Price figures to file the highest figure unless his case settles before Friday's exchange. The 2012 AL Cy Young Award winner made $14 million last year when he started the season with Tampa Bay and finished with Detroit.
Baltimore first baseman Chris Davis is likely to file for the highest amount among position players. The 2013 major league home run champion had a $10.35 million salary and earned a $150,000 performance bonus last year, when he served all but one game of a 25-game suspension for a positive test for Adderall, a banned amphetamine.
Five players on the Toronto Blue Jays filed for arbitration: pitchers Brett Cecil and Marco Estrada, infielders Josh Donaldson and Danny Valencia as well as Canadian outfielder Michael Saunders.
Other who filed included Kenley Jansen, Austin Jackson, Mark Trumbo and Matt Wieters.
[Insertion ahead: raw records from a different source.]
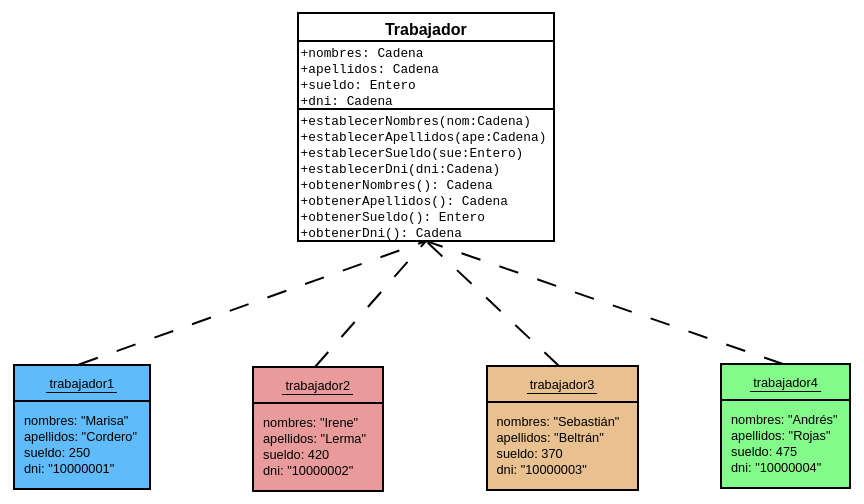
<!DOCTYPE html>
<html lang="es">
<head>
<meta charset="utf-8">
<title>Diagrama de clase y objetos: Trabajador</title>
<style>
:root {
  --ink: #000;
  --paper: #fff;
  --blue: #5fbbfa;
  --red: #e99b9b;
  --sand: #e9c08f;
  --green: #84fa8b;
}
* { box-sizing: border-box; margin: 0; padding: 0; }
body { background: var(--paper); overflow: hidden; }
ul { list-style: none; }
.diagram {
  position: relative;
  width: 864px;
  height: 504px;
  overflow: hidden;
  background: var(--paper);
  color: var(--ink);
  font: 12.8px/16px "Liberation Sans", Arial, sans-serif;
  white-space: nowrap;
}
.links { position: absolute; inset: 0; }
.links line { stroke: var(--ink); stroke-width: 2; stroke-dasharray: 20 20; }

.class-node {
  position: absolute;
  left: 296.6px;
  top: 12px;
  width: 258.4px;
  height: 230px;
  display: grid;
  grid-template-rows: 26px 68px 1fr;
  border: 2px solid var(--ink);
  background: var(--paper);
}
.class-node h1 {
  font-size: 16px;
  line-height: 31px;
  text-align: center;
}
.members {
  height: 68px;
  padding: 4px 0 0 2px;
  border-top: 2px solid var(--ink);
  font-family: "Liberation Mono", "Courier New", monospace;
}

.object-node {
  position: absolute;
  left: var(--x);
  top: var(--y);
  width: var(--w);
  height: 126px;
  border: 2px solid var(--ink);
  background: var(--fill);
}
.object-node header {
  display: flex;
  justify-content: center;
  height: 36px;
  padding-top: 10px;
  border-bottom: 2px solid var(--ink);
}
.object-node h2 {
  height: 17px;
  padding: 0 3px;
  border-bottom: 1px solid var(--ink);
  font-size: 12.8px;
  font-weight: 400;
}
.object-node ul { padding: 11px 0 0 9px; }
.worker-1 { --x: 13px; --y: 364px; --w: 137.5px; --fill: var(--blue); }
.worker-2 { --x: 252px; --y: 366px; --w: 131.5px; --fill: var(--red); }
.worker-3 { --x: 485.5px; --y: 364.6px; --w: 153px; --fill: var(--sand); }
.worker-4 { --x: 720px; --y: 363px; --w: 131px; --fill: var(--green); }
</style>
</head>
<body>
<main class="diagram">
  <svg class="links" width="864" height="504" viewBox="0 0 864 504" aria-hidden="true">
    <line x1="79" y1="364.5" x2="426" y2="241"/>
    <line x1="315" y1="367" x2="426" y2="241"/>
    <line x1="559" y1="366" x2="426" y2="241"/>
    <line x1="783" y1="364" x2="426" y2="241"/>
  </svg>

  <section class="class-node">
    <h1>Trabajador</h1>
    <ul class="members attributes">
      <li>+nombres: Cadena</li>
      <li>+apellidos: Cadena</li>
      <li>+sueldo: Entero</li>
      <li>+dni: Cadena</li>
    </ul>
    <ul class="members methods">
      <li>+establecerNombres(nom:Cadena)</li>
      <li>+establecerApellidos(ape:Cadena)</li>
      <li>+establecerSueldo(sue:Entero)</li>
      <li>+establecerDni(dni:Cadena)</li>
      <li>+obtenerNombres(): Cadena</li>
      <li>+obtenerApellidos(): Cadena</li>
      <li>+obtenerSueldo(): Entero</li>
      <li>+obtenerDni(): Cadena</li>
    </ul>
  </section>

  <article class="object-node worker-1">
    <header><h2>trabajador1</h2></header>
    <ul>
      <li>nombres: "Marisa"</li>
      <li>apellidos: "Cordero"</li>
      <li>sueldo: 250</li>
      <li>dni: "10000001"</li>
    </ul>
  </article>

  <article class="object-node worker-2">
    <header><h2>trabajador2</h2></header>
    <ul>
      <li>nombres: "Irene"</li>
      <li>apellidos: "Lerma"</li>
      <li>sueldo: 420</li>
      <li>dni: "10000002"</li>
    </ul>
  </article>

  <article class="object-node worker-3">
    <header><h2>trabajador3</h2></header>
    <ul>
      <li>nombres: "Sebastián"</li>
      <li>apellidos: "Beltrán"</li>
      <li>sueldo: 370</li>
      <li>dni: "10000003"</li>
    </ul>
  </article>

  <article class="object-node worker-4">
    <header><h2>trabajador4</h2></header>
    <ul>
      <li>nombres: "Andrés"</li>
      <li>apellidos: "Rojas"</li>
      <li>sueldo: 475</li>
      <li>dni: "10000004"</li>
    </ul>
  </article>
</main>
</body>
</html>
Catcher A.J. Ellis reached an agreement Tuesday with the Los Angeles Dodgers at $4.25 million, a $700,000 raise.
Hearings will be scheduled for the first three weeks in February before three-person panels in St. Petersburg, Florida.
Just three of the 146 players who filed last year went to hearings, with Cleveland defeating pitchers Vinnie Pestano and Josh Tomlin in the Indians' first cases since 1991 that went to hearings. Pitcher Andrew Cashner beat San Diego.
The three decisions matched 2005, 2009 and 2011 for the second fewest in a year. The number of hearings peaked at 35 in 1986, and there were none in 2013.
Teams have a 293-215 advantage since the process started in 1974 and have had a winning record in 15 of the past 17 years with decisions.